Each weekend, at gas stations and parking lots and parks across Israel, car collectors gather with their beauties — and take a step back in time.
They bring Plymouth Pontiacs from the 1930s and 40s and Chevrolets from the 1950s. One Israeli man named Coco owns a nearly century-old Ford Model T, considered to be the world’s first affordable car.
About 1,000 people belong to Israel’s car collectors’ society, with about 4,000 cars between them. It’s called the Five Club, named for the bygone era up until 1960, when Israel’s license plates carried only five digits, not today’s seven — though any car older than 30 years is eligible for membership.
Most of the Five Club’s members are businesspeople or retirees in their 50s or older, with a great love of classic cars and a disposable income to match. Many buy their antique automobiles and spare parts online from the United States and import them to Israel.
They steadfastly keep their prized wheels covered from the beating Mediterranean sun, and then bring them to club gatherings on weekends. They line up their cars in rows, and other Israelis come and gawk. Sometimes, they bring their cars to mental hospital patients and at-risk youth, who enjoy honking the old horns.
The club’s logo is a Middle Eastern tableau: a camel peeking out from behind an antique vehicle. The club’s members are also a colorful mix representing some of Israel’s diversity.
There are yarmulke-wearing Jews who drive their classic cars home from Friday afternoon gatherings before the start of the Sabbath, when the devout don’t drive. There are non-religious Jews for whom the Sabbath is a gleeful opportunity to enjoy their old cars when the roads are largely empty. There are also Arabs, who make up a fifth of the population of the Jewish state.
Sitting by their parked cars, they chew sunflower seeds and talk shop about horsepower and engines, and where they bought spare parts. They talk about a time, long ago, when cars lasted longer and seemed to be made with soul.
“People forget the politics and the problems and everything,” said Ron Akerman, 56, a real estate broker and proud owner of a 1980 Volvo 245 DL station wagon.

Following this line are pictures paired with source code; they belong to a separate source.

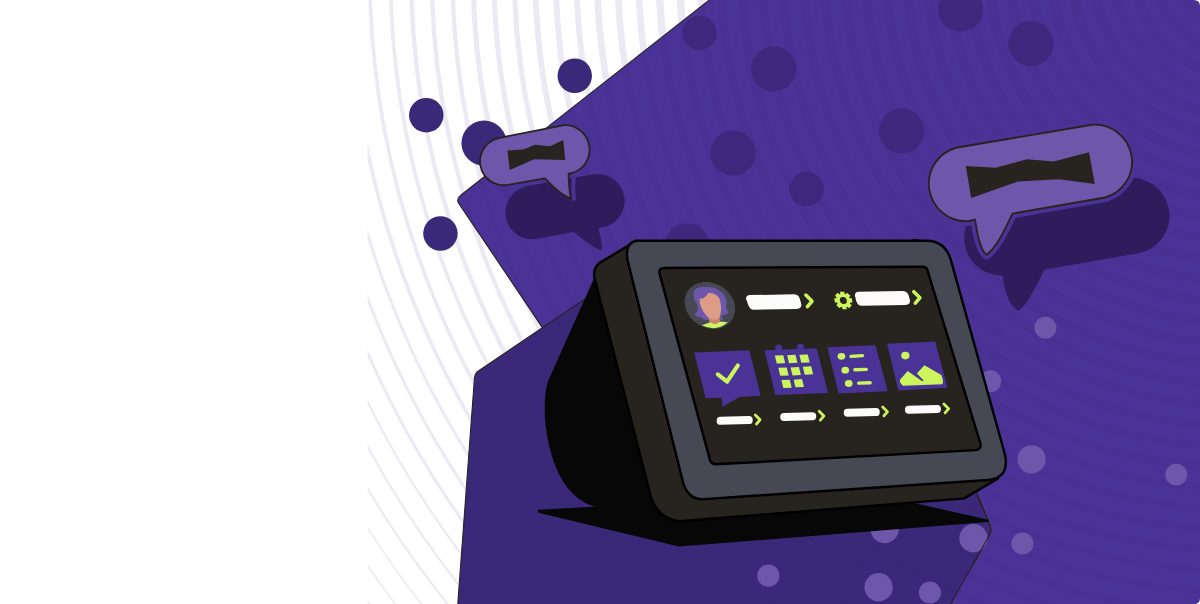
<!DOCTYPE html>
<html lang="en">
<head>
<meta charset="utf-8">
<title>Smart display hero banner</title>
<style>
:root{
  --white:#fff;
  --violet:#4a3397;
  --violet-deep:#3a2878;
  --violet-shadow:#2d1d5c;
  --violet-dot:#3c297d;
  --lilac:#6c57aa;
  --ink:#27231e;
  --black:#070707;
  --slate:#464954;
  --lime:#ccf55d;
  --skin:#dd9c86;
  --skin-shade:#c98572;
  --pill:#fdfcfb;
}
html,body{margin:0;padding:0;background:var(--white);overflow:hidden}
.banner{position:relative;width:1200px;height:604px;overflow:hidden;background:var(--white)}
.banner svg{display:block;width:1200px;height:604px}
.violet{fill:var(--violet)}
.edge{stroke:var(--ink);stroke-width:1.4}
.deep{fill:var(--violet-deep)}
.rings{fill:none;stroke:var(--violet-deep);stroke-opacity:.1}
.dots-dark{fill:var(--violet-deep)}
.dots-mid{fill:var(--violet-dot)}
.dots-light{fill:var(--lilac)}
.shadow{fill:var(--violet-shadow)}
.bubble{fill:var(--lilac);stroke:var(--ink);stroke-width:2.4;stroke-linejoin:round}
.halo{fill:none;stroke:var(--violet);stroke-width:12;stroke-linejoin:round}
.ink{fill:var(--ink)}
.black{fill:var(--black)}
.body{stroke:#000;stroke-width:3.2;stroke-linejoin:round}
.slate{fill:var(--slate)}
.lime{fill:var(--lime)}
.lime-line{fill:none;stroke:var(--lime);stroke-linecap:round;stroke-linejoin:round}
.pill{fill:var(--pill)}
</style>
</head>
<body>
<main class="banner">
<svg viewBox="0 0 1568 789" preserveAspectRatio="none" role="img" aria-label="Smart display with app tiles and speech bubbles on a violet background">
  <defs>
    <clipPath id="art-area"><path d="M480 0H1560Q1568 0 1568 8V781Q1568 789 1560 789H480Z"/></clipPath>
    <path id="chevron" d="M-4-7.500L4 .5-2 7.500"/>
    <path id="bubble-right" d="M1249 193L1427 163A48.500 48.500 0 0 1 1444 258L1323 279C1312 302 1303 322 1289 333C1280 325 1277 305 1274 287L1265 289A49 49 0 0 1 1249 193Z"/>
    <path id="gear-tooth" d="M-2.800-11.500H2.800V-6H-2.800Z"/>
  </defs>

  <g clip-path="url(#art-area)">
    <g id="backdrop">
      <path class="violet edge" d="M928-1H1570V791H900L708 427L599 265Q596 260 602 255Z"/>
      <path class="deep edge" d="M598 791L620 493Q621 487 626 484L765 390L1180 400L1275 640L1294 687Q1296 693 1293 699L1241 791Z"/>
    </g>

    <g id="ripples" class="rings" transform="translate(1620 -40)">
      <g stroke-width="2"><circle r="1407"/><circle r="1380"/><circle r="1353"/></g>
      <g stroke-width="2.800"><circle r="1326"/><circle r="1299"/><circle r="1272"/></g>
      <g stroke-width="3.800"><circle r="1245"/><circle r="1218"/><circle r="1191"/></g>
      <g stroke-width="4.800"><circle r="1164"/><circle r="1137"/><circle r="1110"/></g>
      <g stroke-width="5.600"><circle r="1083"/><circle r="1056"/><circle r="1029"/></g>
      <g stroke-width="6.600"><circle r="1002"/><circle r="975"/><circle r="948"/></g>
      <g stroke-width="7.600"><circle r="921"/><circle r="894"/><circle r="867"/></g>
      <g stroke-width="8.600"><circle r="840"/><circle r="813"/><circle r="786"/></g>
      <g stroke-width="9.600"><circle r="759"/><circle r="732"/><circle r="705"/><circle r="678"/></g>
      <g stroke-width="10.600"><circle r="651"/><circle r="624"/><circle r="597"/><circle r="570"/></g>
      <g stroke-width="11.600"><circle r="543"/><circle r="516"/><circle r="489"/><circle r="462"/></g>
      <g stroke-width="12.600"><circle r="435"/><circle r="408"/><circle r="381"/><circle r="354"/></g>
      <g stroke-width="13.600"><circle r="327"/><circle r="300"/><circle r="273"/><circle r="246"/></g>
      <g stroke-width="14.600"><circle r="219"/><circle r="192"/><circle r="165"/><circle r="138"/><circle r="111"/><circle r="84"/></g>
    </g>

    <g id="dots">
      <g class="dots-dark">
        <circle cx="751" cy="99" r="22.500"/><circle cx="557" cy="150.500" r="22.500"/>
        <circle cx="632.500" cy="187" r="29.500"/><circle cx="575.500" cy="305" r="22.500"/>
      </g>
      <g class="dots-mid">
        <circle cx="914" cy="43" r="22.500"/><circle cx="1011" cy="90" r="29.500"/>
        <circle cx="958" cy="200" r="29.500"/><circle cx="1054" cy="247" r="22.500"/>
        <circle cx="1178" cy="171" r="29.500"/><circle cx="1255" cy="12" r="29.500"/>
        <circle cx="1347" cy="57" r="29.500"/><circle cx="898" cy="321" r="29.500"/>
      </g>
      <g class="dots-light">
        <circle cx="1366" cy="428" r="14.300"/><circle cx="1294" cy="498" r="14.300"/>
        <circle cx="1348" cy="600" r="18.500"/><circle cx="1537" cy="620" r="14.300"/>
        <circle cx="1336" cy="710" r="14.500"/><circle cx="1272" cy="703" r="18.500"/>
        <circle cx="1156" cy="691" r="18.500"/><circle cx="1004" cy="752" r="14.500"/>
        <circle cx="1148" cy="767" r="18.500"/><circle cx="1215" cy="774" r="14.500"/>
      </g>
      <path d="M1277 648L1294 687Q1296 693 1293 699L1270 740" fill="none" class="edge"/>
    </g>

    <g id="speech-bubbles">
      <path class="shadow" d="M689 243L774 228A35 35 0 0 1 788 297L782 298Q786 312 787 327Q777 326 750 303L702 312A35 35 0 0 1 689 243Z"/>
      <path d="M750 229Q748 246 750 262" fill="none" stroke="var(--violet)" stroke-width="5"/>
      <path class="bubble" d="M653 180L737 163.500A32 32 0 0 1 748 226L743 227Q743 245 746 259Q735 257 712 233L664 241.500A31 31 0 0 1 653 180Z"/>
      <path class="ink" d="M663 196.500L685 195L699 189L719 191L736 183L738.500 209L698 208L666 222Z"/>

      <path class="shadow" d="M1292 265L1470 233A49.500 49.500 0 0 1 1487 331L1365 352C1354 373 1344 396 1331 406C1318 400 1313 380 1310 360A49 49 0 0 1 1292 265Z"/>
      <use href="#bubble-right" class="halo"/>
      <use href="#bubble-right" class="bubble"/>
      <path class="ink" d="M1262 217L1301 219L1342 208L1377 211L1423 199L1430.500 240.500L1384 234L1330 237L1269 258.500Z"/>
    </g>

    <g id="smart-display">
      <path class="black" d="M704 666L776 662L1190 656L1291 679Q1294 681 1290 682L887 714L705 670Q701 668 704 666Z"/>
      <path class="black" d="M777 362L716 498C707 530 713 578 727 612C739 640 756 656 780 663L862 675L850 640Z"/>
      <ellipse cx="1196" cy="316" rx="7" ry="4"/>
      <path class="ink body" d="M831 315L784 343Q774 351 777 364L851 651Q861 678 888 681L1260 651L1304 625L1100 400Z"/>
      <path class="slate body" d="M831 314.500L1212 314.500Q1234 315 1242 338L1313 593Q1320 624 1291 627L920 652Q900 653 893 632L820 340Q816 318 831 314.500Z"/>
      <path class="ink body" d="M868 350L1206 348.500Q1210 348.500 1211.500 352L1281 579Q1283 587 1275 588L935 606.500Q930 606.500 928 602L862 358Q860 350 868 350Z"/>

      <g id="profile">
        <ellipse class="slate" cx="927.500" cy="399" rx="34.500" ry="29" transform="rotate(32 927.500 399)"/>
        <path fill="var(--lilac)" d="M907 388C903 378 914 373 922 375C936 374 947 382 949 392C950 399 946 401 952 407C950 413 944 411 942 413L945 417C936 419 920 420 916 414C912 415 908 413 907 410C914 407 912 400 910 395Q906 392 907 388Z"/>
        <path fill="var(--skin-shade)" d="M925 412L940 412L941 426L929 427Z"/>
        <path class="lime" d="M917 425L928 421Q935 426 941 420L951 421Q936 434 917 425Z"/>
        <path fill="var(--skin)" d="M914 390C919 391 923 387 925 383C932 382 938 386 940 390C943 399 943 408 940 415C935 420 927 417 922 411C917 405 914 398 914 390Z"/>
      </g>

      <g id="top-menu">
        <path class="pill" d="M980 385.500L1037 384.500Q1043 384.500 1045 390L1047 397Q1048 403 1041 403.500L985 404.500Q980 404.500 978 399L975 391Q974 386 980 385.500Z"/>
        <path class="pill" d="M1122 381L1179 380Q1185 380 1187 385L1189 392Q1190 398 1183 398.500L1126 399.500Q1121 399.500 1119 394L1117 386Q1117 381 1122 381Z"/>
        <g transform="translate(1102 392.500) skewX(8)">
          <circle r="6.800" fill="none" stroke="var(--lime)" stroke-width="4.600"/>
          <g class="lime">
            <use href="#gear-tooth"/><use href="#gear-tooth" transform="rotate(45)"/>
            <use href="#gear-tooth" transform="rotate(90)"/><use href="#gear-tooth" transform="rotate(135)"/>
            <use href="#gear-tooth" transform="rotate(180)"/><use href="#gear-tooth" transform="rotate(225)"/>
            <use href="#gear-tooth" transform="rotate(270)"/><use href="#gear-tooth" transform="rotate(315)"/>
          </g>
        </g>
        <g class="lime-line" stroke-width="4.600">
          <use href="#chevron" x="1057" y="393"/><use href="#chevron" x="1198" y="388.500"/>
        </g>
      </g>

      <g id="tile-messages">
        <path class="violet" d="M907 460.500L979 457.500L994 517L966 518.500L944 531.500L943 519.500L922 520Z"/>
        <path class="lime-line" stroke-width="5.400" d="M938 489L950 498.500L964 477.500"/>
      </g>

      <g id="tile-calendar" >
        <g class="violet">
          <path d="M999 457.500L1067 455L1082 513.500L1013 516Z"/>
          <circle cx="1017.500" cy="454.500" r="4.500"/><circle cx="1046" cy="453.500" r="4.500"/>
        </g>
        <g class="lime">
          <path d="M1012.500 464.500L1023.500 464L1026 474.500L1015 475Z"/>
          <path d="M1028.500 464L1039.500 463.500L1042 474L1031 474.500Z"/>
          <path d="M1044.500 463.500L1055.500 463L1058 473.500L1047 474Z"/>
          <path d="M1017 480.500L1028 480L1030.500 490.500L1019.500 491Z"/>
          <path d="M1033 480L1044 479.500L1046.500 490L1035.500 490.500Z"/>
          <path d="M1049 479L1060 478.500L1062.500 489L1051.500 489.500Z"/>
          <path d="M1021 496.500L1032 496L1034.500 506.500L1023.500 507Z"/>
          <path d="M1037 496L1048 495L1050.500 505.500L1039.500 506Z"/>
        </g>
      </g>

      <g id="tile-list">
        <path class="violet" d="M1081 453.500L1144 451L1160 511L1096 514Z"/>
        <g class="lime">
          <ellipse cx="1099.500" cy="465.500" rx="5" ry="4.500"/><ellipse cx="1104.500" cy="483.500" rx="5" ry="4.500"/><ellipse cx="1109" cy="501" rx="5" ry="4.500"/>
        </g>
        <path class="lime-line" stroke-width="4.400" d="M1112 465.500L1127 464.500M1117 483L1132 482.500M1122 500.500L1137 500"/>
      </g>

      <g id="tile-photos">
        <path class="violet" d="M1159 449L1222 446L1238 506.500L1174 510Z"/>
        <g class="lime">
          <ellipse cx="1183" cy="464.500" rx="5.500" ry="5"/>
          <path d="M1186 484.500L1205 498L1207 497L1198 488L1208 477L1230 490Q1234 500 1231 502L1180 504Q1175 500 1176 496Z"/>
        </g>
      </g>

      <g id="tile-labels">
        <g class="pill">
          <rect x="936.500" y="544" width="47" height="10.500" rx="5" transform="rotate(-1.500 960 549)"/>
          <rect x="1019.500" y="539" width="47" height="10.500" rx="5" transform="rotate(-1.500 1043 544)"/>
          <rect x="1102.500" y="533.500" width="47" height="10.500" rx="5" transform="rotate(-1.500 1126 539)"/>
          <rect x="1182.500" y="529.500" width="47" height="10.500" rx="5" transform="rotate(-1.500 1206 535)"/>
        </g>
        <g class="lime-line" stroke-width="4.600">
          <use href="#chevron" transform="translate(990 548) scale(.78)"/>
          <use href="#chevron" transform="translate(1073.500 543) scale(.78)"/>
          <use href="#chevron" transform="translate(1156.500 537.500) scale(.78)"/>
          <use href="#chevron" transform="translate(1236.500 533.500) scale(.78)"/>
        </g>
      </g>
    </g>
  </g>
</svg>
</main>
</body>
</html>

He said the theme at their annual gathering this year held on Friday is old cars vs. their newer models. A Chevrolet from 1967 was displayed with a 2017 model and a Jaguar from 1970 with one also from 2017. The oldest car was a burgundy red Austin 8 from 1936, he said.
Akerman said this year’s get-together is the biggest so far, featuring about 300 classic cars.
“In this crazy place called Israel you have islands of sanity,” he said.
AP photographer Oded Balilty has taken a closer look at some of the Five Club beauties, and here are some of his photos.
Text from the AP news story, AP PHOTOS: In Israel, antique car collectors find an escape, by Oded Balilty.
Photos by Oded Balilty